TOWCESTER, England — Engineers at Radstone Technology are taking aim at component obsolescence as they upgrade commercial-off-the-shelf (COTS) circuit boards they supply for the U.S. Army's Firefinder counter-artillery radar system.
Radstone's electronic modules are part of a recent order from the Northrop Grumman Corp. Electronic Systems division in Rolling Meadows, Ill., the Firefinder prime contractor.
Firefinder is a field-deployable radar system that detects enemy artillery shells virtually as they are fired from the big guns, and helps Army artillery personnel fire counter-battery rounds even before the enemy artillery shells hit their targets.
"This order highlights the benefits of selecting the right supplier from the outset," says Dr. Robert Weber, Northrop Grumman's program director for Firefinder. "The management of component obsolescence is a key area for any developer using COTS products and it is important, therefore, to choose suppliers who understand the issues involved and can work with us to maintain system integrity and longevity through technology refresh."
The main reason Northrop Grumman officials are going this route is to reduce software costs, says Peter Cavill, managing director for Radstone Technology in Towcester, England.
Instead of buying the latest-generation digital signal processor and PowerPC boards, Northrop Grumman designers are asking Radstone to upgrade existing boards to avoid rewriting and requalifying Firefinder software, he says.
"This order underlines our long-term commitment to what we call Whole Program Life COTS, an approach that aims to reduce overall cost of ownership and provide industry-leading safeguards against obsolescence," Cavill continues, The Whole Program Life COTS philosophy calls for Radstone engineers to work with their customers throughout the life of their programs, which may last 10 to 20 years, Cavill says.
Radstone's Product Lifecycle Management organization provides a quarterly audit on the availability of all parts in a particular product so designers can move quickly when the components go obsolete, Cavill explains.
Radstone engineers ensure that successive generations of products are backward compatible with the previous generation, he says. They also look for other ways to get around obsolescence, such as lifetime buys, Cavill explains.
Lifetime buys, however, were impossible on the Firefinder program. In some instances lifetime buys would cost 10 times that of the original product, Cavill says.

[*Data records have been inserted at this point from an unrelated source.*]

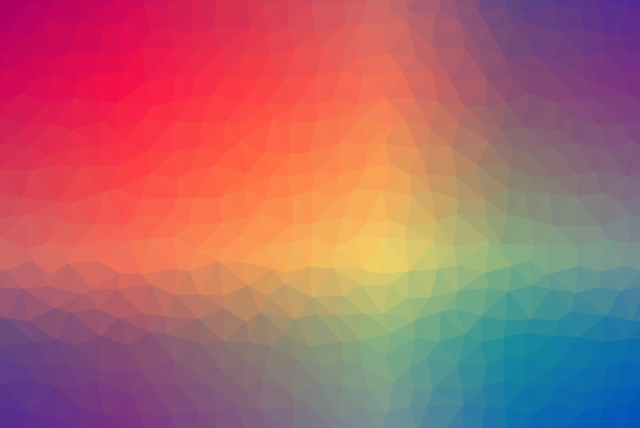
Reproduce this background procedurally as a Shadertoy shader.

```glsl
// Low-poly mesh of jittered triangles tinted by two crossed spectral ramps.

const float CELL = 0.0559;             // mesh spacing, in canvas heights
const vec2 MESH_OFFSET = vec2(0.15, 0.72);
const float JITTER = 0.62;             // vertex scatter, in cells
const int SAMPLES = 2;                 // antialiasing grid per axis

// Ramp stops, evenly spaced from 0 to 1
const vec3 MAGENTA = vec3(0.66, 0.00, 0.40);
const vec3 CRIMSON = vec3(0.97, 0.07, 0.28);
const vec3 ORANGE  = vec3(1.00, 0.43, 0.26);
const vec3 YELLOW  = vec3(0.95, 0.83, 0.41);
const vec3 TEAL    = vec3(0.10, 0.55, 0.61);
const vec3 BLUE    = vec3(0.00, 0.32, 0.73);
const vec3 RAMP[6] = vec3[6](MAGENTA, CRIMSON, ORANGE, YELLOW, TEAL, BLUE);

vec2 hash22(vec2 p) {
    vec3 q = fract(p.xyx * vec3(0.1031, 0.1030, 0.0973));
    q += dot(q, q.yzx + 33.33);
    return fract((q.xx + q.yz) * q.zy);
}

vec3 ramp(float t) {
    float s = clamp(t, 0.0, 1.0) * 5.0;
    int i = min(int(s), 4);
    return mix(RAMP[i], RAMP[i + 1], s - float(i));
}

// Average of a left-to-right and a top-to-bottom ramp
vec3 colorField(vec2 gridPos) {
    float aspect = iResolution.x / iResolution.y;
    vec2 uv = (gridPos + MESH_OFFSET) * CELL / vec2(aspect, 1.0);
    return 0.5 * (ramp(uv.x) + ramp(1.0 - uv.y));
}

vec2 vertex(vec2 id) {
    return id + JITTER * (hash22(id + 41.0) - 0.5);
}

float side(vec2 p, vec2 a, vec2 b) {
    vec2 e = b - a, d = p - a;
    return e.x * d.y - e.y * d.x;
}

// Counter-clockwise triangle test
bool inside(vec2 p, vec2 a, vec2 b, vec2 c) {
    return min(side(p, a, b), min(side(p, b, c), side(p, c, a))) >= 0.0;
}

// Flat colour of the triangle that covers a grid position
vec3 meshColor(vec2 p) {
    vec2 base = floor(p);
    for (int j = -1; j <= 1; j++)
    for (int i = -1; i <= 1; i++) {
        vec2 id = base + vec2(i, j);
        vec2 a = vertex(id);
        vec2 b = vertex(id + vec2(1, 0));
        vec2 c = vertex(id + vec2(1, 1));
        vec2 d = vertex(id + vec2(0, 1));

        // Rotate the corners so the shorter diagonal runs from a to c
        if (distance(b, d) < distance(a, c)) {
            vec2 first = a;
            a = b; b = c; c = d; d = first;
        }
        if (inside(p, a, b, c)) return colorField((a + b + c) / 3.0);
        if (inside(p, a, c, d)) return colorField((a + c + d) / 3.0);
    }
    return colorField(p);
}

void mainImage(out vec4 fragColor, in vec2 fragCoord) {
    vec3 sum = vec3(0.0);
    for (int j = 0; j < SAMPLES; j++)
    for (int i = 0; i < SAMPLES; i++) {
        vec2 subpixel = (vec2(i, j) + 0.5) / float(SAMPLES) - 0.5;
        vec2 p = (fragCoord + subpixel) / iResolution.y;
        sum += meshColor(p / CELL - MESH_OFFSET);
    }
    fragColor = vec4(sum / float(SAMPLES * SAMPLES), 1.0);
}
```
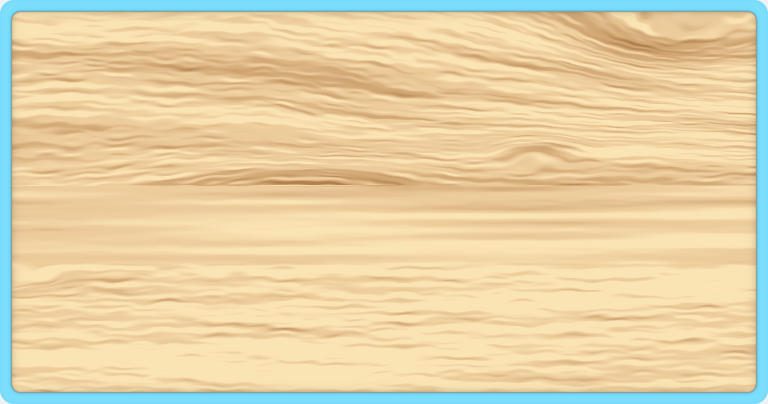
Give the GLSL for this texture, as a Shadertoy shader.

```glsl
#define LIGHT_WOOD vec3(0.985, 0.895, 0.705)
#define MID_WOOD vec3(0.93, 0.80, 0.61)
#define DARK_WOOD vec3(0.83, 0.67, 0.47)
#define DEEP_WOOD vec3(0.70, 0.50, 0.31)
#define FRAME_BLUE vec3(0.49, 0.87, 0.99)
#define EDGE_BLUE vec3(0.33, 0.80, 0.99)
#define RIM_SHADE vec3(0.58, 0.60, 0.52)
#define FRAME_WIDTH 0.027
#define UPPER_SEAM 0.54
#define LOWER_SEAM 0.345
#define RELIEF 0.62

float hash(vec2 p) {
    p = fract(p * vec2(0.1031, 0.1137));
    p += dot(p, p.yx + 33.33);
    return fract((p.x + p.y) * p.x * 17.0);
}

float noise(vec2 p) {
    vec2 i = floor(p), f = fract(p);
    f = f * f * (3.0 - 2.0 * f);
    return mix(mix(hash(i), hash(i + vec2(1, 0)), f.x),
               mix(hash(i + vec2(0, 1)), hash(i + vec2(1, 1)), f.x), f.y);
}

float roundBox(vec2 p, vec2 halfSize, float radius) {
    vec2 q = abs(p) - halfSize + radius;
    return length(max(q, 0.0)) + min(max(q.x, q.y), 0.0) - radius;
}

// Soft oval used to bend the grain around a knot
float knot(vec2 p, vec2 center, vec2 size) {
    vec2 q = (p - center) / size;
    return exp(-dot(q, q));
}

// Fibre height, stretched along the board
float fibre(vec2 g) {
    return 0.65 * noise(g * vec2(7.0, 72.0)) + 0.35 * noise(g * vec2(17.0, 125.0) + 40.0);
}

vec3 wood(vec2 p) {
    float upper = smoothstep(UPPER_SEAM - 0.003, UPPER_SEAM + 0.003, p.y);
    float lower = 1.0 - smoothstep(LOWER_SEAM - 0.012, LOWER_SEAM + 0.012, p.y);
    float rough = max(upper, lower);

    // Bend the grain: falling to the right, bulging over the knots
    float eyes = 0.055 * knot(p, vec2(0.72, 0.545), vec2(0.27, 0.055))
               + 0.050 * knot(p, vec2(1.33, 0.635), vec2(0.11, 0.040))
               - 0.080 * knot(p, vec2(1.62, 0.900), vec2(0.22, 0.080));
    float fall = max(p.x - 0.65, 0.0);
    float bend = 0.15 * fall * smoothstep(UPPER_SEAM, 0.80, p.y) - eyes;
    bend += 0.007 * sin(p.x * 5.0 + p.y * 13.0) + 0.004 * sin(p.x * 11.0 - p.y * 21.0);
    vec2 g = vec2(p.x, p.y + bend * upper);
    g.y += 0.035 * knot(p, vec2(0.02, 0.30), vec2(0.12, 0.03));
    g.y += rough * (0.0016 * sin(p.x * 43.0 + p.y * 70.0) + 0.0012 * sin(p.x * 79.0 - p.y * 110.0));

    // Raised fibres lit from above, smooth streaks in the middle board
    float relief = fibre(g) - fibre(g + vec2(0.002, 0.007));
    float streak = noise(g * vec2(1.6, 58.0) + 9.0) - 0.5;
    float band = noise(g * vec2(1.3, 17.0) + 3.0) - 0.5;
    float tone = 0.61 + 0.30 * band + mix(0.36, 0.20, rough) * streak;
    tone += RELIEF * relief * mix(0.16, 1.0, rough);
    tone += 0.06 * lower - 0.03 * upper;

    // Dark hearts of the knots and worn seams
    float hearts = knot(p, vec2(0.75, 0.555), vec2(0.25, 0.016))
                 + knot(p, vec2(1.35, 0.637), vec2(0.09, 0.012))
                 + 0.6 * knot(p, vec2(1.60, 0.870), vec2(0.18, 0.060));
    tone -= upper * hearts * (0.14 + 0.38 * noise(g * vec2(5.0, 85.0)));
    float seam = exp(-abs(p.y - UPPER_SEAM - 0.004) / 0.006) * upper
               + 0.6 * exp(-abs(p.y - LOWER_SEAM) / 0.010);
    tone -= 0.24 * seam * noise(vec2(p.x * 6.0, p.y * 30.0));

    vec3 color = mix(DEEP_WOOD, DARK_WOOD, smoothstep(0.0, 0.36, tone));
    color = mix(color, MID_WOOD, smoothstep(0.34, 0.56, tone));
    return mix(color, LIGHT_WOOD, smoothstep(0.55, 0.74, tone));
}

void mainImage(out vec4 fragColor, in vec2 fragCoord) {
    float pixel = 1.0 / iResolution.y;
    vec2 p = fragCoord * pixel;
    vec2 halfSize = 0.5 * iResolution.xy * pixel;
    float outer = roundBox(p - halfSize, halfSize, 0.036);
    float inner = roundBox(p - halfSize, halfSize - FRAME_WIDTH, 0.024);

    // Board with a soft shadow under the frame
    vec3 color = wood(p) * (1.0 - 0.20 * exp(min(inner, 0.0) / 0.007));
    color = mix(color, RIM_SHADE, smoothstep(-0.0045, -0.001, inner));

    // Blue frame with deeper edges
    float edge = max(exp(-abs(inner) / 0.003), exp(-abs(outer) / 0.002));
    vec3 frame = mix(FRAME_BLUE, EDGE_BLUE, edge);
    color = mix(color, frame, smoothstep(-pixel, pixel, inner));

    // Pale corners outside the frame
    color = mix(color, vec3(0.93, 0.95, 0.96), smoothstep(-pixel, pixel, outer));
    fragColor = vec4(color, 1.0);
}
```
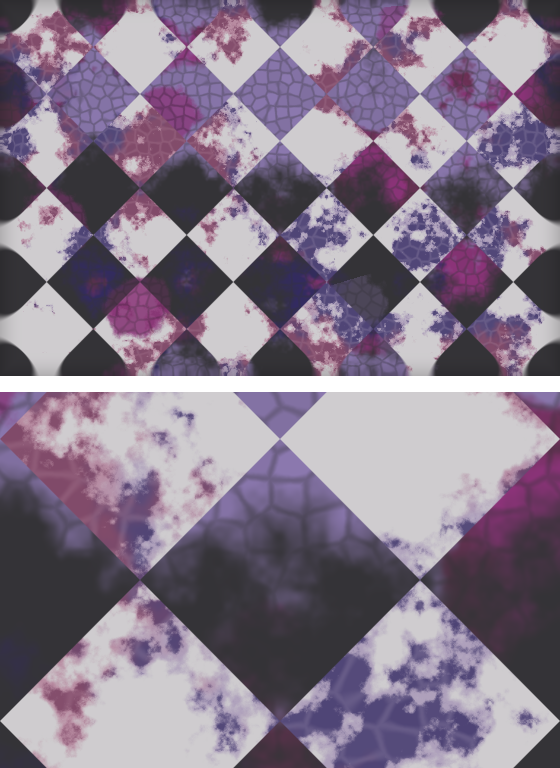
Top, the full canvas; bottom, a detail of the centre.
A Shadertoy shader for this pattern:

```glsl
// Weathered harlequin diamonds: cobbled plum and navy against stained pale paper, with smeared borders.

const ivec2 REPEATS = ivec2(6, 4);      // diamonds across and down
const float SMEAR = 0.25;               // border smear depth, in repeats
const float DISC_RADIUS = 0.33;
const float PEBBLES = 8.0;              // pebbles per repeat
const float STAIN_LEVEL = 0.535;        // higher means cleaner paper
const float NIGHT_HEIGHT = 0.22;        // height of the darkest band
const float TAU = 6.2831853;

const vec3 PAPER   = vec3(0.81, 0.80, 0.81);
const vec3 INK     = vec3(0.205, 0.20, 0.215);
const vec3 NAVY    = vec3(0.20, 0.17, 0.37);
const vec3 PLUM    = vec3(0.40, 0.19, 0.32);
const vec3 MAGENTA = vec3(0.53, 0.20, 0.46);
const vec3 SLATE   = vec3(0.52, 0.45, 0.65);
const vec3 ROSE    = vec3(0.69, 0.46, 0.57);
const vec3 LILAC   = vec3(0.64, 0.57, 0.71);

// Three random values for a lattice cell
vec3 hash3(ivec2 cell, int seed) {
    uvec3 h = uvec3(ivec3(cell, seed)) * 1664525u + 1013904223u;
    for (int i = 0; i < 2; i++) {
        h.x += h.y * h.z;
        h.y += h.z * h.x;
        h.z += h.x * h.y;
        h ^= h >> 16u;
    }
    return vec3(h & 65535u) / 65535.0;
}

ivec2 wrapCell(ivec2 cell, ivec2 period) {
    return (cell + period) % period;
}

float valueNoise(vec2 p, int freq, int seed) {
    p *= float(freq);
    ivec2 c = ivec2(floor(p)), period = REPEATS * freq;
    vec2 f = fract(p);
    f = f * f * (3.0 - 2.0 * f);
    float a = hash3(wrapCell(c, period), seed).x;
    float b = hash3(wrapCell(c + ivec2(1, 0), period), seed).x;
    float d = hash3(wrapCell(c + ivec2(0, 1), period), seed).x;
    float e = hash3(wrapCell(c + ivec2(1, 1), period), seed).x;
    return mix(mix(a, b, f.x), mix(d, e, f.x), f.y);
}

float fbm(vec2 p, int freq, int seed) {
    float sum = 0.0, total = 0.0, amp = 1.0;
    for (int i = 0; i < 6; i++) {
        sum += amp * valueNoise(p, freq, seed + i);
        total += amp;
        amp *= 0.58;
        freq *= 2;
    }
    return sum / total;
}

// Cellular noise: nearest distance, second distance, cell value
vec3 cellular(vec2 p, float freq, int seed) {
    p *= freq;
    ivec2 c = ivec2(floor(p)), period = REPEATS * int(freq);
    vec3 best = vec3(9.0, 9.0, 0.0);
    for (int y = -1; y <= 1; y++)
    for (int x = -1; x <= 1; x++) {
        ivec2 n = c + ivec2(x, y);
        vec3 h = hash3(wrapCell(n, period), seed);
        float d = length(vec2(n) + 0.15 + 0.7 * h.xy - p);
        if (d < best.x) best = vec3(d, best.x, h.z);
        else best.y = min(best.y, d);
    }
    return best;
}

// Cobbled dark cloth, darkest around the night band
vec3 darkCloth(vec2 p, float night, float pebble) {
    vec3 col = mix(PLUM, MAGENTA, smoothstep(0.40, 0.58, fbm(p, 2, 11)));
    col = mix(col, NAVY, smoothstep(0.48, 0.58, fbm(p, 1, 23) + 0.12 * (night - 0.5)));
    col = mix(col, SLATE, smoothstep(0.51, 0.60, fbm(p, 1, 37) - 0.22 * (night - 0.45)));
    col = mix(col, INK, smoothstep(0.42, 0.62, fbm(p, 1, 41) + 0.34 * (night - 0.5)));
    return mix(INK, col, mix(0.68, 1.08, pebble));
}

// Pale paper with ragged stains that gather toward the diamond's rim
vec3 stainedPaper(vec2 p, float rim, float pebble) {
    float stain = fbm(p, 2, 53) + 0.10 * (rim - 0.5) - STAIN_LEVEL;
    float hue = smoothstep(0.42, 0.56, fbm(p, 1, 67));
    float grain = fbm(p, 12, 79) - 0.5;
    vec3 wash = mix(ROSE, LILAC, hue);
    vec3 deep = mix(mix(PLUM, ROSE, 0.3), mix(NAVY, SLATE, 0.25), hue);
    vec3 col = mix(PAPER, wash, 0.75 * smoothstep(-0.03, 0.05, stain + 0.2 * grain));
    return mix(col, deep, smoothstep(0.03, 0.10, stain + 0.35 * grain) * mix(0.7, 0.95, pebble));
}

void mainImage(out vec4 fragColor, in vec2 fragCoord) {
    vec2 size = vec2(REPEATS), uv = fragCoord / iResolution.xy;
    vec2 p = uv * size;

    // Flatten coordinates near the borders so that shapes and stains smear outward
    vec2 edge = min(p, size - p), t = min(edge / SMEAR, 1.0);
    vec2 folded = edge + 0.5 * SMEAR * (1.0 - t) * (1.0 - t);
    vec2 flattened = edge + SMEAR * (t * t * (2.0 - t) - t);
    vec2 q = mix(flattened, size - flattened, step(0.5 * size, p));

    // Diamond distance: negative inside the dark ones
    vec2 f = abs(fract(folded + 0.5) - 0.5);
    float dist = (f.x + f.y - 0.5) * 0.7071;
    float border = 1.0 - min(t.x, t.y);
    float blur = 0.8 * size.y / iResolution.y + 0.035 * border * border;
    float paperMask = smoothstep(-blur, blur, dist);
    float rim = 1.0 - clamp(dist / 0.354, 0.0, 1.0);

    // Surfaces
    float night = 0.5 + 0.5 * cos(TAU * (uv.y - NIGHT_HEIGHT));
    vec3 stones = cellular(q + 0.04 * fbm(q, 4, 83), PEBBLES, 89);
    float pebble = smoothstep(0.0, 0.32, stones.y - stones.x) * (0.65 + 0.35 * stones.z);
    vec3 cloth = darkCloth(q, night, pebble);
    vec3 paper = stainedPaper(q, rim, pebble);

    // Scattered round blooms: many on the cloth, few across the paper
    vec3 bloom = cellular(q, 1.0, 97);
    float disc = 1.0 - smoothstep(-0.04, 0.05, bloom.x - DISC_RADIUS + 0.3 * (fbm(q, 4, 101) - 0.5));
    vec3 bloomColor = mix(SLATE, MAGENTA, step(0.5, fract(bloom.z * 13.0))) * mix(0.78, 1.05, pebble);
    cloth = mix(cloth, bloomColor, 0.75 * disc * step(bloom.z, 0.4) * (1.0 - 0.6 * night));
    paper = mix(paper, bloomColor, 0.85 * disc * step(bloom.z, 0.1));

    // Shaded borders
    cloth = mix(cloth, INK, 0.55 * (1.0 - smoothstep(0.0, 0.5, edge.x)));
    vec3 col = mix(cloth, paper, paperMask) * (1.0 - 0.15 * border * border);
    fragColor = vec4(col, 1.0);
}
```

This combined with the astronomical cost of rewriting software led Northrop Grumman and Radstone officials to their re-engineering plan, he adds.
Army officials also loosened the environmental temperature constraints slightly on Firefinder, enabling Radstone experts to take advantage of COTS technology that might not be as rugged as traditional MIL-STD equipment, Cavill says.
Products to be reengineered include versions of Radstone's VSP-1 (Vector Signal Processor) board, CPU-44 68040-based single-board computer, and PIO-2 parallel I/O board.
The solution will redesign some boards to accommodate today's components, and replace some application-specific integrated circuits, or ASICs, to today's technology, Radstone officials say.
The first group of the new orders for Firefinder, worth about $2 million, will be delivered this year, with further deliveries over the following four years.
The first generation of Firefinder was originally developed in the early 1970s. Radstone Technology joined the program in 1992 when its engineers were commissioned to upgrade the processing core of the computer system, with the first production orders placed in 1996.
For more information on Radstone's products contact David Ashton, by phone at 011-44-1327-359444, by fax at 011-44-1327-359662, or on the World Wide Web at http://www.radstone.com.